§ **Assignment**
Write out exactly the lines of the entries below from the one holding "color: var(--green); text-align: center;" to the one holding "на курсы<br>по обучению</div>", inclusive, and leave out all other lines.
(Data to process begins)
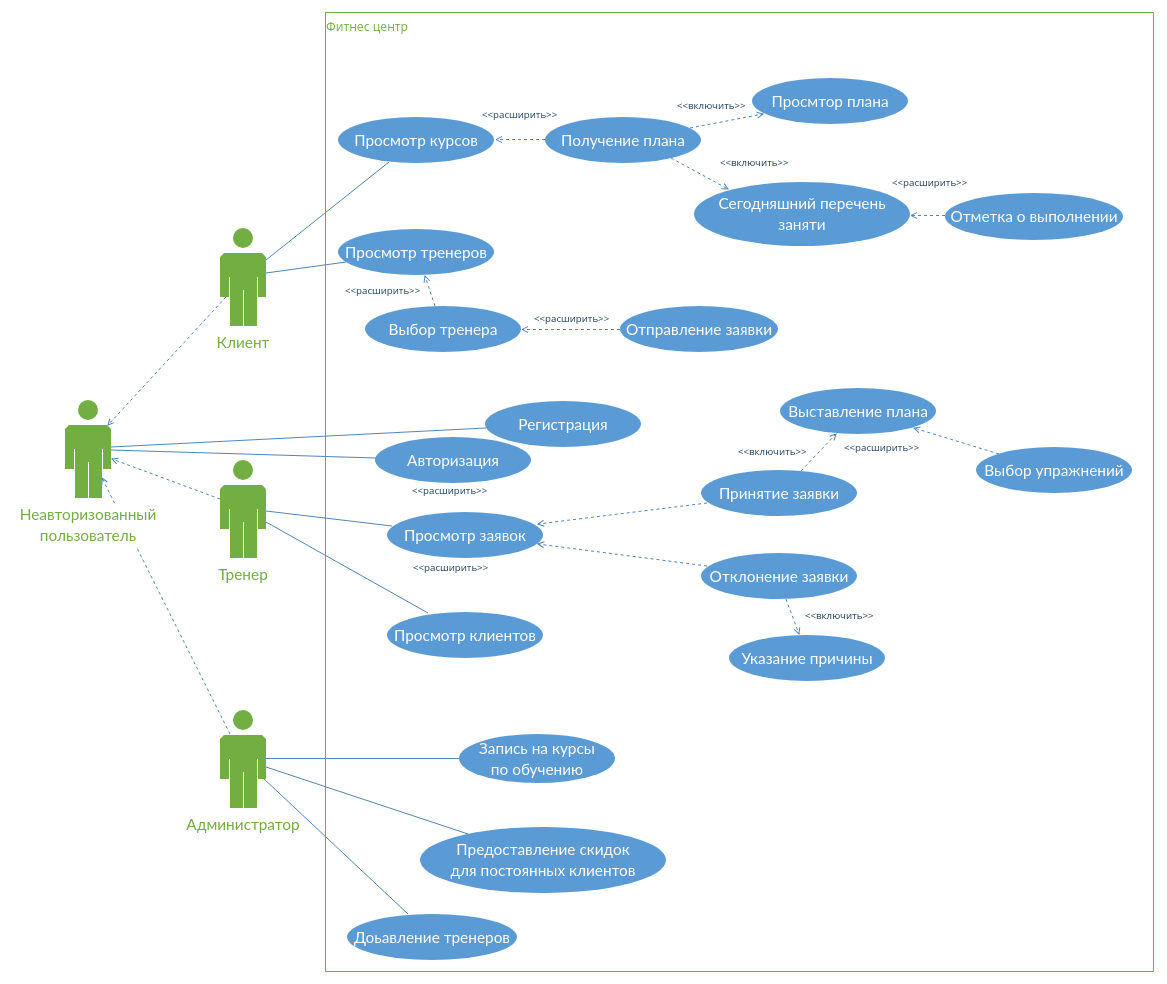
<!DOCTYPE html>
<html lang="ru">
<head>
<meta charset="utf-8">
<title>Фитнес центр: варианты использования</title>
<style>
:root {
  --green: #72ae42;
  --blue: #5b9bd5;
  --line: #4f87bb;
  --ink: #1f4163;
  --paper: #fff;
}
* { box-sizing: border-box; margin: 0; }
body { width: 1167px; height: 984px; overflow: hidden; background: var(--paper); }
.diagram {
  position: relative; width: 1167px; height: 984px; overflow: hidden;
  font: 15.4px/21px Lato, "Noto Sans", sans-serif;
}
.system {
  position: absolute; left: 325px; top: 12px; width: 829px; height: 960px;
  border: 1px solid var(--green);
}
.system h1 {
  margin: 5px 0 0; color: var(--green);
  font: 400 12.2px/18px "Open Sans", "Noto Sans", sans-serif;
}
.links { position: absolute; left: 0; top: 0; fill: none; stroke: var(--line); }
.depends { stroke-dasharray: 3 3; }
.arrowhead { fill: none; stroke: var(--line); stroke-dasharray: none; }
.usecase {
  position: absolute; left: var(--x); top: var(--y);
  width: var(--w, 156px); height: var(--h, 46px);
  display: flex; align-items: center; justify-content: center;
  border-radius: 50%; background: var(--blue); color: var(--paper);
  text-align: center; white-space: nowrap;
}
.actor {
  position: absolute; left: var(--x); top: var(--y); width: 160px;
  display: flex; flex-direction: column; align-items: center; gap: 6px;
  color: var(--green); text-align: center;
}
.actor svg { display: block; fill: var(--green); }
.actor span { background: var(--paper); }
.stereotype {
  position: absolute; left: var(--x); top: var(--y);
  color: var(--ink); white-space: nowrap;
  font: 9.7px/13px "Open Sans", "Noto Sans", sans-serif;
}
</style>
</head>
<body>
<main class="diagram">
  <section class="system"><h1>Фитнес центр</h1></section>

  <div class="usecases">
    <div class="usecase" style="--x:338px;--y:117px">Просмотр курсов</div>
    <div class="usecase" style="--x:545px;--y:117px">Получение плана</div>
    <div class="usecase" style="--x:752px;--y:78px">Просмтор плана</div>
    <div class="usecase" style="--x:694px;--y:182px;--w:216px;--h:64px">Сегодняшний перечень<br>заняти</div>
    <div class="usecase" style="--x:945px;--y:193px;--w:178px;--h:47px">Отметка о выполнении</div>
    <div class="usecase" style="--x:338px;--y:229px">Просмотр тренеров</div>
    <div class="usecase" style="--x:365px;--y:306px">Выбор тренера</div>
    <div class="usecase" style="--x:620px;--y:306px;--w:158px">Отправление заявки</div>
    <div class="usecase" style="--x:485px;--y:401px">Регистрация</div>
    <div class="usecase" style="--x:375px;--y:437px">Авторизация</div>
    <div class="usecase" style="--x:387px;--y:512px">Просмотр заявок</div>
    <div class="usecase" style="--x:387px;--y:612px">Просмотр клиентов</div>
    <div class="usecase" style="--x:780px;--y:388px">Выставление плана</div>
    <div class="usecase" style="--x:701px;--y:470px">Принятие заявки</div>
    <div class="usecase" style="--x:976px;--y:447px">Выбор упражнений</div>
    <div class="usecase" style="--x:701px;--y:553px">Отклонение заявки</div>
    <div class="usecase" style="--x:729px;--y:635px">Указание причины</div>
    <div class="usecase" style="--x:459px;--y:734px;--h:49px">Запись на курсы<br>по обучению</div>
    <div class="usecase" style="--x:420px;--y:827px;--w:246px;--h:66px">Предоставление скидок<br>для постоянных клиентов</div>
    <div class="usecase" style="--x:347px;--y:914px;--w:170px">Доьавление тренеров</div>
  </div>

  <svg class="links" width="1167" height="984" viewBox="0 0 1167 984" aria-hidden="true">
    <defs>
      <marker id="arrow" markerUnits="userSpaceOnUse" markerWidth="9" markerHeight="9" refX="7" refY="4" orient="auto">
        <path class="arrowhead" d="M1 1L7 4L1 7"/>
      </marker>
    </defs>
    <g class="associations">
      <path d="M266 260L389 162"/>
      <path d="M266 273L346 262"/>
      <path d="M111 447L486 428"/>
      <path d="M111 450L376 458"/>
      <path d="M266 511L392 526"/>
      <path d="M266 522L428 613"/>
      <path d="M266 758.5H459"/>
      <path d="M266 767L468 834"/>
      <path d="M263 778L408 914"/>
    </g>
    <g class="depends">
      <path d="M226 297L108 425" marker-end="url(#arrow)"/>
      <path d="M220 499L112 459" marker-end="url(#arrow)"/>
      <path d="M230 734L102 478" marker-end="url(#arrow)"/>
      <path d="M545 139.5H496" marker-end="url(#arrow)"/>
      <path d="M690 128L763 114" marker-end="url(#arrow)"/>
      <path d="M671 158L728 189" marker-end="url(#arrow)"/>
      <path d="M945 215.5H911" marker-end="url(#arrow)"/>
      <path d="M435 306L425 276" marker-end="url(#arrow)"/>
      <path d="M620 329.5H522" marker-end="url(#arrow)"/>
      <path d="M707 503L538 524" marker-end="url(#arrow)"/>
      <path d="M707 566L538 544" marker-end="url(#arrow)"/>
      <path d="M801 471L836 434" marker-end="url(#arrow)"/>
      <path d="M999 454L914 428" marker-end="url(#arrow)"/>
      <path d="M786 599L799 634" marker-end="url(#arrow)"/>
    </g>
  </svg>

  <div class="stereotypes">
    <span class="stereotype" style="--x:482px;--y:108px">&lt;&lt;расширить&gt;&gt;</span>
    <span class="stereotype" style="--x:677px;--y:99px">&lt;&lt;включить&gt;&gt;</span>
    <span class="stereotype" style="--x:720px;--y:156px">&lt;&lt;включить&gt;&gt;</span>
    <span class="stereotype" style="--x:892px;--y:176px">&lt;&lt;расширить&gt;&gt;</span>
    <span class="stereotype" style="--x:345px;--y:284px">&lt;&lt;расширить&gt;&gt;</span>
    <span class="stereotype" style="--x:534px;--y:312px">&lt;&lt;расширить&gt;&gt;</span>
    <span class="stereotype" style="--x:412px;--y:484px">&lt;&lt;расширить&gt;&gt;</span>
    <span class="stereotype" style="--x:413px;--y:561px">&lt;&lt;расширить&gt;&gt;</span>
    <span class="stereotype" style="--x:844px;--y:441px">&lt;&lt;расширить&gt;&gt;</span>
    <span class="stereotype" style="--x:738px;--y:445px">&lt;&lt;включить&gt;&gt;</span>
    <span class="stereotype" style="--x:805px;--y:609px">&lt;&lt;включить&gt;&gt;</span>
  </div>

  <div class="actors">
    <div class="actor" style="--x:163px;--y:228px">
      <svg width="46" height="98" viewBox="0 0 46 98" aria-hidden="true">
        <g id="person">
          <circle cx="23" cy="10" r="10"/>
          <path d="M4 25H42L46 29V69H38V49H37V98H24V62H23V98H10V49H9V69H0V29Z"/>
        </g>
      </svg>
      <span>Клиент</span>
    </div>
    <div class="actor" style="--x:8px;--y:400px">
      <svg width="46" height="98" viewBox="0 0 46 98" aria-hidden="true"><use href="#person"/></svg>
      <span>Неавторизованный<br>пользователь</span>
    </div>
    <div class="actor" style="--x:163px;--y:460px">
      <svg width="46" height="98" viewBox="0 0 46 98" aria-hidden="true"><use href="#person"/></svg>
      <span>Тренер</span>
    </div>
    <div class="actor" style="--x:163px;--y:710px">
      <svg width="46" height="98" viewBox="0 0 46 98" aria-hidden="true"><use href="#person"/></svg>
      <span>Администратор</span>
    </div>
  </div>
</main>
</body>
</html>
(Data to process ends)
§ **Answer section**
  color: var(--green); text-align: center;
}
.actor svg { display: block; fill: var(--green); }
.actor span { background: var(--paper); }
.stereotype {
  position: absolute; left: var(--x); top: var(--y);
  color: var(--ink); white-space: nowrap;
  font: 9.7px/13px "Open Sans", "Noto Sans", sans-serif;
}
</style>
</head>
<body>
<main class="diagram">
  <section class="system"><h1>Фитнес центр</h1></section>

  <div class="usecases">
    <div class="usecase" style="--x:338px;--y:117px">Просмотр курсов</div>
    <div class="usecase" style="--x:545px;--y:117px">Получение плана</div>
    <div class="usecase" style="--x:752px;--y:78px">Просмтор плана</div>
    <div class="usecase" style="--x:694px;--y:182px;--w:216px;--h:64px">Сегодняшний перечень<br>заняти</div>
    <div class="usecase" style="--x:945px;--y:193px;--w:178px;--h:47px">Отметка о выполнении</div>
    <div class="usecase" style="--x:338px;--y:229px">Просмотр тренеров</div>
    <div class="usecase" style="--x:365px;--y:306px">Выбор тренера</div>
    <div class="usecase" style="--x:620px;--y:306px;--w:158px">Отправление заявки</div>
    <div class="usecase" style="--x:485px;--y:401px">Регистрация</div>
    <div class="usecase" style="--x:375px;--y:437px">Авторизация</div>
    <div class="usecase" style="--x:387px;--y:512px">Просмотр заявок</div>
    <div class="usecase" style="--x:387px;--y:612px">Просмотр клиентов</div>
    <div class="usecase" style="--x:780px;--y:388px">Выставление плана</div>
    <div class="usecase" style="--x:701px;--y:470px">Принятие заявки</div>
    <div class="usecase" style="--x:976px;--y:447px">Выбор упражнений</div>
    <div class="usecase" style="--x:701px;--y:553px">Отклонение заявки</div>
    <div class="usecase" style="--x:729px;--y:635px">Указание причины</div>
    <div class="usecase" style="--x:459px;--y:734px;--h:49px">Запись на курсы<br>по обучению</div>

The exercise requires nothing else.